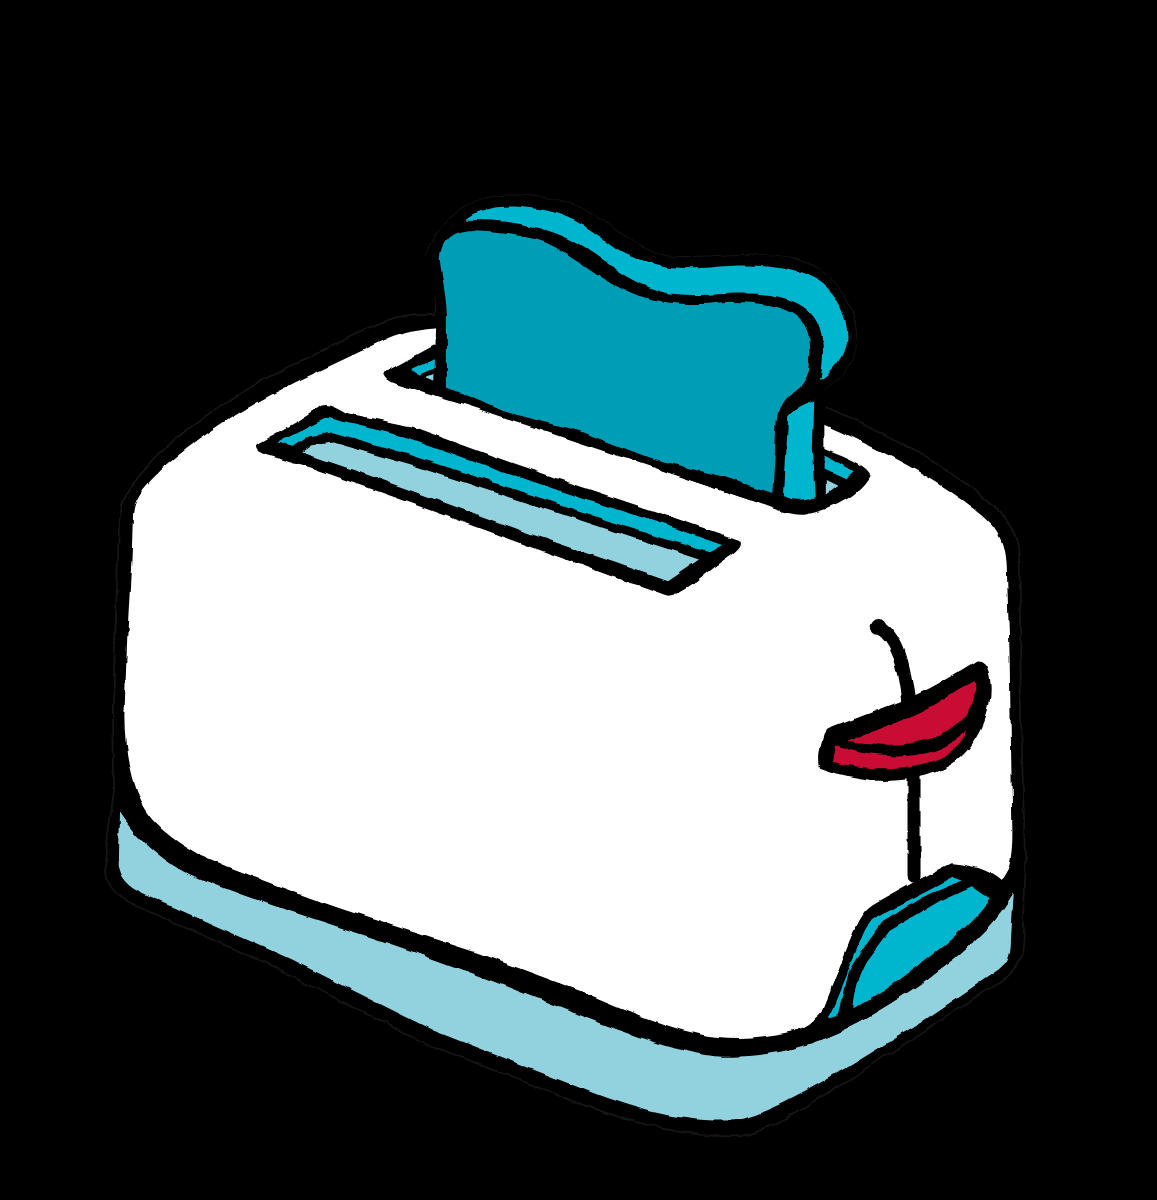
<!DOCTYPE html>
<html lang="en">
<head>
<meta charset="utf-8">
<title>Toaster illustration</title>
<style>
:root {
  --ink: #000000;
  --halo: #161616;
  --shell: #ffffff;
  --base: #92d2df;
  --crust: #00b5ce;
  --bread: #009db7;
  --lever: #c90c33;
}
html, body { margin: 0; width: 1157px; height: 1200px; overflow: hidden; background: var(--ink); }
.toaster-art { display: block; width: 1157px; height: 1200px; }
.ink { fill: var(--ink); }
.ink-line { fill: none; stroke: var(--ink); stroke-width: 9; stroke-linecap: round; stroke-linejoin: round; }
.halo { fill: none; stroke: var(--halo); stroke-width: 1.2; }
.shell { fill: var(--shell); }
.base { fill: var(--base); }
.crust { fill: var(--crust); }
.bread { fill: var(--bread); }
.lever { fill: var(--lever); }
</style>
</head>
<body>
<svg class="toaster-art" viewBox="0 0 800 830" preserveAspectRatio="none" role="img" aria-label="Toaster with a slice of blue toast popping up">
  <defs>
    <filter id="hand-inked" x="0" y="0" width="800" height="830" filterUnits="userSpaceOnUse" color-interpolation-filters="sRGB">
      <feTurbulence type="fractalNoise" baseFrequency="0.07" numOctaves="2" seed="8" result="grain"/>
      <feDisplacementMap in="SourceGraphic" in2="grain" scale="4" xChannelSelector="R" yChannelSelector="G"/>
    </filter>
  </defs>

  <g filter="url(#hand-inked)">
    <path class="halo" d="M297 217C280 217 266 221 250 229L180 264C150 281 118 303 100 325C86 340 82 350 82 372L78 490L79 545L73 590C72 612 76 619 95 627L190 669L290 720L400 763C440 778 475 787 512 786C535 781 560 763 590 745L690 680C706 669 708 662 708 640L709 600L706 500L705 390C704 368 698 358 680 344C650 320 615 300 568 280L568 271C582 262 592 250 592 234C593 212 575 184 545 178C515 173 485 180 460 177C430 169 418 146 385 138C365 134 345 133 332 138C318 143 298 160 296 174C296 186 303 196 301 218Z"/>

    <g id="shell-and-base">
      <path class="shell" d="M303 227C286 228 274 231 262 237L205 264C165 284 138 302 116 321C102 334 93 343 92 356L91 385L88 440L86 495C86 514 89 533 94 547C100 566 116 579 137 591C165 603 205 618 240 630L330 659L400 685C430 697 455 709 482 715C505 720 530 718 549 713C556 711 561 708 564 704L690 612C698 604 700 594 700 575L698 450L696 390C695 370 688 362 666 346C640 327 605 309 566 292Z"/>
      <path class="base" d="M83 562L82 601C84 609 90 614 101 619L200 663L300 713L400 752C435 766 468 776 505 775C523 774 545 762 580 742L640 705L690 671C697 665 699 662 699 650L701 617C692 633 680 646 660 663C635 682 602 705 570 718C550 727 526 731 500 731C470 729 438 716 400 702C360 686 292 659 240 643C205 632 165 619 132 605C110 594 95 580 83 562Z"/>
    </g>

    <g id="rear-slot">
      <path class="ink" d="M265 258L300 239L312 242L566 309L583 316C592 320 599 324 602 329C597 339 580 352 556 356C545 357 528 349 510 343L440 319L380 297L305 275L277 266C270 264 266 262 265 258Z"/>
      <path class="crust" d="M284 256L302 248L302 254L291 259Z"/>
      <path class="base" d="M295 261L302 258L302 264Z"/>
      <path class="crust" d="M570 315L591 326L585 331L570 324Z"/>
      <path class="base" d="M571 332L579 336L571 342Z"/>
    </g>

    <g id="toast">
      <path class="ink" d="M300 270L302 215C301 198 295 188 296 174C298 160 318 143 332 138C345 133 365 134 385 138C418 146 430 169 460 177C485 180 515 173 545 178C575 184 593 212 592 234C592 250 582 262 570 270L570 350L540 353L310 276Z"/>
      <path class="bread" d="M309 268L309 218C308 200 305 188 304 180C305 167 312 160 327 160C345 161 362 162 378 168C400 178 415 194 437 203C457 210 478 212 500 209C520 208 538 211 548 217C558 223 561 232 560 248C560 257 558 264 550 270C542 275 538 281 537 292L534 341L501 330L450 317L400 298L350 285Z"/>
      <path class="crust" d="M322 152C331 144 347 141 368 144C394 147 409 159 425 171C444 183 465 187 492 185C520 182 547 184 564 193C578 201 586 217 586 234C585 247 577 256 567 263C570 248 570 233 565 223C558 209 540 203 515 203C493 203 476 206 458 202C432 194 417 178 395 166C375 156 350 152 322 152Z"/>
      <path class="crust" d="M545 288C550 282 557 279 563 277L562 310L564 343C557 346 550 347 542 343Z"/>
    </g>

    <g id="front-slot">
      <path class="ink" d="M177 308C181 304 199 297 222 280C228 278 234 282 241 286L285 295L345 317L400 336L460 356L512 374C514 378 507 383 498 389C485 398 473 411 462 412C454 410 448 406 435 403L350 372L290 350L217 324L184 314C179 312 177 311 177 308Z"/>
      <path class="crust" d="M192 306L226 289L280 302L345 325L400 344L460 363L500 377L491 382L450 370L400 353L345 335L285 315L230 299L213 302L203 309Z"/>
      <path class="base" d="M209 313L216 308L230 306L285 322L350 343L420 366L484 387L462 402L425 389L360 367L300 345L250 327Z"/>
    </g>

    <g id="lever-track">
      <path class="ink-line" d="M607 433C620 440 625 456 629 490M632 535L632 606"/>
      <path class="ink" d="M602 433A5.5 5.5 0 1 1 613 433A5.5 5.5 0 1 1 602 433Z"/>
    </g>
    <g id="lever-handle">
      <path class="ink" d="M571 505L620 486C642 478 659 467 675 457C682 456 685 465 685 476C685 493 678 510 666 522C653 535 632 541 605 540C590 538 577 535 567 531C565 523 568 513 571 505Z"/>
      <path class="lever" d="M586 513L630 495C648 488 661 476 674 471C676 482 670 495 660 503C646 514 617 518 586 513Z"/>
      <path class="lever" d="M578 515C597 523 622 526 644 520C654 517 662 512 669 505C663 519 649 528 629 530C611 533 594 531 576 527Z"/>
    </g>

    <g id="side-panel">
      <path class="ink" d="M555 715L568 700L588 650C593 637 597 629 607 624L634 609L658 597C670 598 683 601 693 610L702 604L701 617C687 640 660 665 630 685C607 700 585 713 565 720Z"/>
      <path class="crust" d="M573 704L596 648C599 640 602 637 609 633L640 617L659 607L665 609L637 621L611 637C602 649 592 662 586 674L579 702Z"/>
      <path class="crust" d="M590 698C591 685 594 674 600 664L615 644L650 623L672 613L685 622C668 644 644 662 620 679C609 687 599 693 590 698Z"/>
    </g>
  </g>
</svg>
</body>
</html>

- - - - - - -

### What you will do
What is needed is an exact repeat of every entry above, with the pictures left out.

### Answer for the task
<!DOCTYPE html>
<html lang="en">
<head>
<meta charset="utf-8">
<title>Toaster illustration</title>
<style>
:root {
  --ink: #000000;
  --halo: #161616;
  --shell: #ffffff;
  --base: #92d2df;
  --crust: #00b5ce;
  --bread: #009db7;
  --lever: #c90c33;
}
html, body { margin: 0; width: 1157px; height: 1200px; overflow: hidden; background: var(--ink); }
.toaster-art { display: block; width: 1157px; height: 1200px; }
.ink { fill: var(--ink); }
.ink-line { fill: none; stroke: var(--ink); stroke-width: 9; stroke-linecap: round; stroke-linejoin: round; }
.halo { fill: none; stroke: var(--halo); stroke-width: 1.2; }
.shell { fill: var(--shell); }
.base { fill: var(--base); }
.crust { fill: var(--crust); }
.bread { fill: var(--bread); }
.lever { fill: var(--lever); }
</style>
</head>
<body>
<svg class="toaster-art" viewBox="0 0 800 830" preserveAspectRatio="none" role="img" aria-label="Toaster with a slice of blue toast popping up">
  <defs>
    <filter id="hand-inked" x="0" y="0" width="800" height="830" filterUnits="userSpaceOnUse" color-interpolation-filters="sRGB">
      <feTurbulence type="fractalNoise" baseFrequency="0.07" numOctaves="2" seed="8" result="grain"/>
      <feDisplacementMap in="SourceGraphic" in2="grain" scale="4" xChannelSelector="R" yChannelSelector="G"/>
    </filter>
  </defs>

  <g filter="url(#hand-inked)">
    <path class="halo" d="M297 217C280 217 266 221 250 229L180 264C150 281 118 303 100 325C86 340 82 350 82 372L78 490L79 545L73 590C72 612 76 619 95 627L190 669L290 720L400 763C440 778 475 787 512 786C535 781 560 763 590 745L690 680C706 669 708 662 708 640L709 600L706 500L705 390C704 368 698 358 680 344C650 320 615 300 568 280L568 271C582 262 592 250 592 234C593 212 575 184 545 178C515 173 485 180 460 177C430 169 418 146 385 138C365 134 345 133 332 138C318 143 298 160 296 174C296 186 303 196 301 218Z"/>

    <g id="shell-and-base">
      <path class="shell" d="M303 227C286 228 274 231 262 237L205 264C165 284 138 302 116 321C102 334 93 343 92 356L91 385L88 440L86 495C86 514 89 533 94 547C100 566 116 579 137 591C165 603 205 618 240 630L330 659L400 685C430 697 455 709 482 715C505 720 530 718 549 713C556 711 561 708 564 704L690 612C698 604 700 594 700 575L698 450L696 390C695 370 688 362 666 346C640 327 605 309 566 292Z"/>
      <path class="base" d="M83 562L82 601C84 609 90 614 101 619L200 663L300 713L400 752C435 766 468 776 505 775C523 774 545 762 580 742L640 705L690 671C697 665 699 662 699 650L701 617C692 633 680 646 660 663C635 682 602 705 570 718C550 727 526 731 500 731C470 729 438 716 400 702C360 686 292 659 240 643C205 632 165 619 132 605C110 594 95 580 83 562Z"/>
    </g>

    <g id="rear-slot">
      <path class="ink" d="M265 258L300 239L312 242L566 309L583 316C592 320 599 324 602 329C597 339 580 352 556 356C545 357 528 349 510 343L440 319L380 297L305 275L277 266C270 264 266 262 265 258Z"/>
      <path class="crust" d="M284 256L302 248L302 254L291 259Z"/>
      <path class="base" d="M295 261L302 258L302 264Z"/>
      <path class="crust" d="M570 315L591 326L585 331L570 324Z"/>
      <path class="base" d="M571 332L579 336L571 342Z"/>
    </g>

    <g id="toast">
      <path class="ink" d="M300 270L302 215C301 198 295 188 296 174C298 160 318 143 332 138C345 133 365 134 385 138C418 146 430 169 460 177C485 180 515 173 545 178C575 184 593 212 592 234C592 250 582 262 570 270L570 350L540 353L310 276Z"/>
      <path class="bread" d="M309 268L309 218C308 200 305 188 304 180C305 167 312 160 327 160C345 161 362 162 378 168C400 178 415 194 437 203C457 210 478 212 500 209C520 208 538 211 548 217C558 223 561 232 560 248C560 257 558 264 550 270C542 275 538 281 537 292L534 341L501 330L450 317L400 298L350 285Z"/>
      <path class="crust" d="M322 152C331 144 347 141 368 144C394 147 409 159 425 171C444 183 465 187 492 185C520 182 547 184 564 193C578 201 586 217 586 234C585 247 577 256 567 263C570 248 570 233 565 223C558 209 540 203 515 203C493 203 476 206 458 202C432 194 417 178 395 166C375 156 350 152 322 152Z"/>
      <path class="crust" d="M545 288C550 282 557 279 563 277L562 310L564 343C557 346 550 347 542 343Z"/>
    </g>

    <g id="front-slot">
      <path class="ink" d="M177 308C181 304 199 297 222 280C228 278 234 282 241 286L285 295L345 317L400 336L460 356L512 374C514 378 507 383 498 389C485 398 473 411 462 412C454 410 448 406 435 403L350 372L290 350L217 324L184 314C179 312 177 311 177 308Z"/>
      <path class="crust" d="M192 306L226 289L280 302L345 325L400 344L460 363L500 377L491 382L450 370L400 353L345 335L285 315L230 299L213 302L203 309Z"/>
      <path class="base" d="M209 313L216 308L230 306L285 322L350 343L420 366L484 387L462 402L425 389L360 367L300 345L250 327Z"/>
    </g>

    <g id="lever-track">
      <path class="ink-line" d="M607 433C620 440 625 456 629 490M632 535L632 606"/>
      <path class="ink" d="M602 433A5.5 5.5 0 1 1 613 433A5.5 5.5 0 1 1 602 433Z"/>
    </g>
    <g id="lever-handle">
      <path class="ink" d="M571 505L620 486C642 478 659 467 675 457C682 456 685 465 685 476C685 493 678 510 666 522C653 535 632 541 605 540C590 538 577 535 567 531C565 523 568 513 571 505Z"/>
      <path class="lever" d="M586 513L630 495C648 488 661 476 674 471C676 482 670 495 660 503C646 514 617 518 586 513Z"/>
      <path class="lever" d="M578 515C597 523 622 526 644 520C654 517 662 512 669 505C663 519 649 528 629 530C611 533 594 531 576 527Z"/>
    </g>

    <g id="side-panel">
      <path class="ink" d="M555 715L568 700L588 650C593 637 597 629 607 624L634 609L658 597C670 598 683 601 693 610L702 604L701 617C687 640 660 665 630 685C607 700 585 713 565 720Z"/>
      <path class="crust" d="M573 704L596 648C599 640 602 637 609 633L640 617L659 607L665 609L637 621L611 637C602 649 592 662 586 674L579 702Z"/>
      <path class="crust" d="M590 698C591 685 594 674 600 664L615 644L650 623L672 613L685 622C668 644 644 662 620 679C609 687 599 693 590 698Z"/>
    </g>
  </g>
</svg>
</body>
</html>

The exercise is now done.